    5 years ago on Step 4

    Thanks! I recently picked one of these up (after someone threw it and the microphone out.) and I saw this instructable pop-up awhile back. Now adding a new USB hub to the tool box!

    1 reply

    Reply 5 years ago on Introduction

    And...... Okay, this is (a) disgusting, and (b) too simple!!! I opened mine yesterday, and looking at the enlarged photo from the last page, I see where you made the jumper.. From the end of missing part R5, to the +5V wire from the USB cable, to the pad of missing part L20, to the center pin of the barrel connector.. and.. If you look at the entire copper trace between the unused side of R5, you'll notice it runs from there, all the way back to the lower pad of L20, and the copper trace bridges both sides of L20 (not required.) All they needed to add, was a chip-diode, where R5 should've been. (band side towards the cable.) this way, both the USB cable would provide voltage, and you could still use the +5V wall-wart. Your fix is still great, but I noticed, when testing the voltage, I was getting close to 5.38V from the wall-wart, hence the diode chip would provide some minor resistance. All because of omitting one part, they crippled the device to only run how they wanted it..


    9 years ago on Introduction

     fail the ps2 ones works without a mod SUCKA :P


    10 years ago on Step 4

    you know you can always bridge them with a diode and then you can use both usb and power adapter.


    10 years ago on Introduction

    Worked beautifully! Took me all of 2 minutes to do the mod and now I don't have to mess with another nasty power cable. Works fine with Rock Band and other add ons (I've tried an mp3 players, my fan stand, and battery charger).


    10 years ago on Introduction

    i keep getting a low power notice ..... any suggestions?


    10 years ago on Introduction

    Thank You SOOOOOO MUCH!! I am horrible at soldering, but i managed to not short things out this time again, THANK YOU! saved me $20 xD

    2 replies

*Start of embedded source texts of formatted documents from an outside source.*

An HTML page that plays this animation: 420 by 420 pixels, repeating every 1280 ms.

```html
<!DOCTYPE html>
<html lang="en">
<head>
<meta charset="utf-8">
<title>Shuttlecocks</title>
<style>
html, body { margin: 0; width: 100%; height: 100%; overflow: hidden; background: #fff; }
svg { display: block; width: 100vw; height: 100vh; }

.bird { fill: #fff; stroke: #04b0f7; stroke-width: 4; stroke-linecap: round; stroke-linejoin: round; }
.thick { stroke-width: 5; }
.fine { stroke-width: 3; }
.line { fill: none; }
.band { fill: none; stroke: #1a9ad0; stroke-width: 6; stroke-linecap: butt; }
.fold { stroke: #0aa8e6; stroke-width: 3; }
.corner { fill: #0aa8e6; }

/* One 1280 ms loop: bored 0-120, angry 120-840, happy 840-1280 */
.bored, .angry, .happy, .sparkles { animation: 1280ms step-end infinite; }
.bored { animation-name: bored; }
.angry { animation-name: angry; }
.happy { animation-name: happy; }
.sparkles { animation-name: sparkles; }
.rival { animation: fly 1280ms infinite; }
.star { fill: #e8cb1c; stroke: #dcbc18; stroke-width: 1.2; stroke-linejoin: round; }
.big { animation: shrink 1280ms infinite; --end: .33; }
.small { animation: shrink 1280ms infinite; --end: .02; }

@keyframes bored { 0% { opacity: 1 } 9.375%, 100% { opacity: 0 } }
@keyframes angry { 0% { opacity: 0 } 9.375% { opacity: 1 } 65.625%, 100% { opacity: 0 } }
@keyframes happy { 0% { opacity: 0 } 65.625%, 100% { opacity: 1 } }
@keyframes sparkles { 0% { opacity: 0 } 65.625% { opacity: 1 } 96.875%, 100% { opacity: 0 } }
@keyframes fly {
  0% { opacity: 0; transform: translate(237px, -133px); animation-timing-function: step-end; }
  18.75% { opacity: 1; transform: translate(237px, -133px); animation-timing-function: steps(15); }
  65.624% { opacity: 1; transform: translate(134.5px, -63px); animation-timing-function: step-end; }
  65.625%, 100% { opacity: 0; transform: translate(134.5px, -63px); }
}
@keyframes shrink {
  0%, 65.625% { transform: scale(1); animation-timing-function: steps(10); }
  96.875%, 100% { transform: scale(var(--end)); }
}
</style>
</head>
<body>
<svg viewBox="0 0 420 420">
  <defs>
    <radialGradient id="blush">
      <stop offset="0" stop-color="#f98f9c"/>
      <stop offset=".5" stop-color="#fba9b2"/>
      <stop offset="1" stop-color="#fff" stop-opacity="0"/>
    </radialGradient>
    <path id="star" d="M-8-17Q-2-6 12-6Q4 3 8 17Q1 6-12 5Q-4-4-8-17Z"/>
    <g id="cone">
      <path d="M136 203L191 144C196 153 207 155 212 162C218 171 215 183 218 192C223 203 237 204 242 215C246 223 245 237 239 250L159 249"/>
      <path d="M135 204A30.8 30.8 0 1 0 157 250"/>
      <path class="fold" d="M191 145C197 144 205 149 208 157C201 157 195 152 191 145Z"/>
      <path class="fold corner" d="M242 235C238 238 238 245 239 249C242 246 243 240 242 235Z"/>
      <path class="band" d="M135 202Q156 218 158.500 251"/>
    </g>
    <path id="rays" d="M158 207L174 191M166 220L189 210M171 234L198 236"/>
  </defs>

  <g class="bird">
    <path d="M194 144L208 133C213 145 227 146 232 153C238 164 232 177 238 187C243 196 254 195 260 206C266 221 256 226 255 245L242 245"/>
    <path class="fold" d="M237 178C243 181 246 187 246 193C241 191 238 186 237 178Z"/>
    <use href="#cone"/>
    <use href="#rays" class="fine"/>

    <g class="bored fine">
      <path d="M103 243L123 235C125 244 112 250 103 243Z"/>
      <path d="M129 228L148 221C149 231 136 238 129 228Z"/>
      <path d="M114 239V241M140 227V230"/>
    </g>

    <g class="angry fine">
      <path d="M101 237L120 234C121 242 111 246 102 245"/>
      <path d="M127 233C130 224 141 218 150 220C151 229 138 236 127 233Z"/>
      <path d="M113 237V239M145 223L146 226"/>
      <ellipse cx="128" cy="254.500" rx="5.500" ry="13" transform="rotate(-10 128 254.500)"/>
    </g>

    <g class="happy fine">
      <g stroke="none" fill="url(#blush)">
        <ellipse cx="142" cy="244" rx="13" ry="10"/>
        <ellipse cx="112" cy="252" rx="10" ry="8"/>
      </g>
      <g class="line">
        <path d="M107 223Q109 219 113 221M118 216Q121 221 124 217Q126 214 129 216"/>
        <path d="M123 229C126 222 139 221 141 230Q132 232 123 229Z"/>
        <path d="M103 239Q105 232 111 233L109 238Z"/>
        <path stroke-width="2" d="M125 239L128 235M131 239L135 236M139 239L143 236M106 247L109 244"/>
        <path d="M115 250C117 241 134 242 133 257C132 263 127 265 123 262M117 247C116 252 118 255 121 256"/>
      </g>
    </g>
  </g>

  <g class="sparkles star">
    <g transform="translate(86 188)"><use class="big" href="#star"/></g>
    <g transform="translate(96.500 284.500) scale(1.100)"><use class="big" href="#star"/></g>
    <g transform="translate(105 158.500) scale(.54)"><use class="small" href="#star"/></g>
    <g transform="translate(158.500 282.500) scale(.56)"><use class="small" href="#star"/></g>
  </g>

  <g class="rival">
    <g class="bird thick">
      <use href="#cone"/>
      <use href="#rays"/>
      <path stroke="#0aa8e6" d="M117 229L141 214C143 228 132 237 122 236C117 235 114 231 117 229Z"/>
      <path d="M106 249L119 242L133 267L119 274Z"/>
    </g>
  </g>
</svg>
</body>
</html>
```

    haha, glad I could show you the way :P Just keep in mind, it may not work all that well with rockband now. It might, but I can't test that as I don't have a 360 :) And what I found helped me a lot when I was trying to start soldering, make sure you tin the wire first, but, if you get wire that's a little thicker, and pure copper and bend it the way you want it, you can normally just let it sit there and go to town :) Glad I could help :)


    haha yeah, i havnt had a chance to test it out with rock band on the 360, but, then again, i have never used it to begin with, the 360 has two usb ports in the front, and one in the back, enough for the mic, drums, guitar, and i have a wireless les paul. yes, tinning makes it so much easier, i actually soldered this thing with a small allen wrench held over a torch, not the easiest or cleanest, but it worked :P and again, thanks for the 'ible, i always wondered if it was possible :)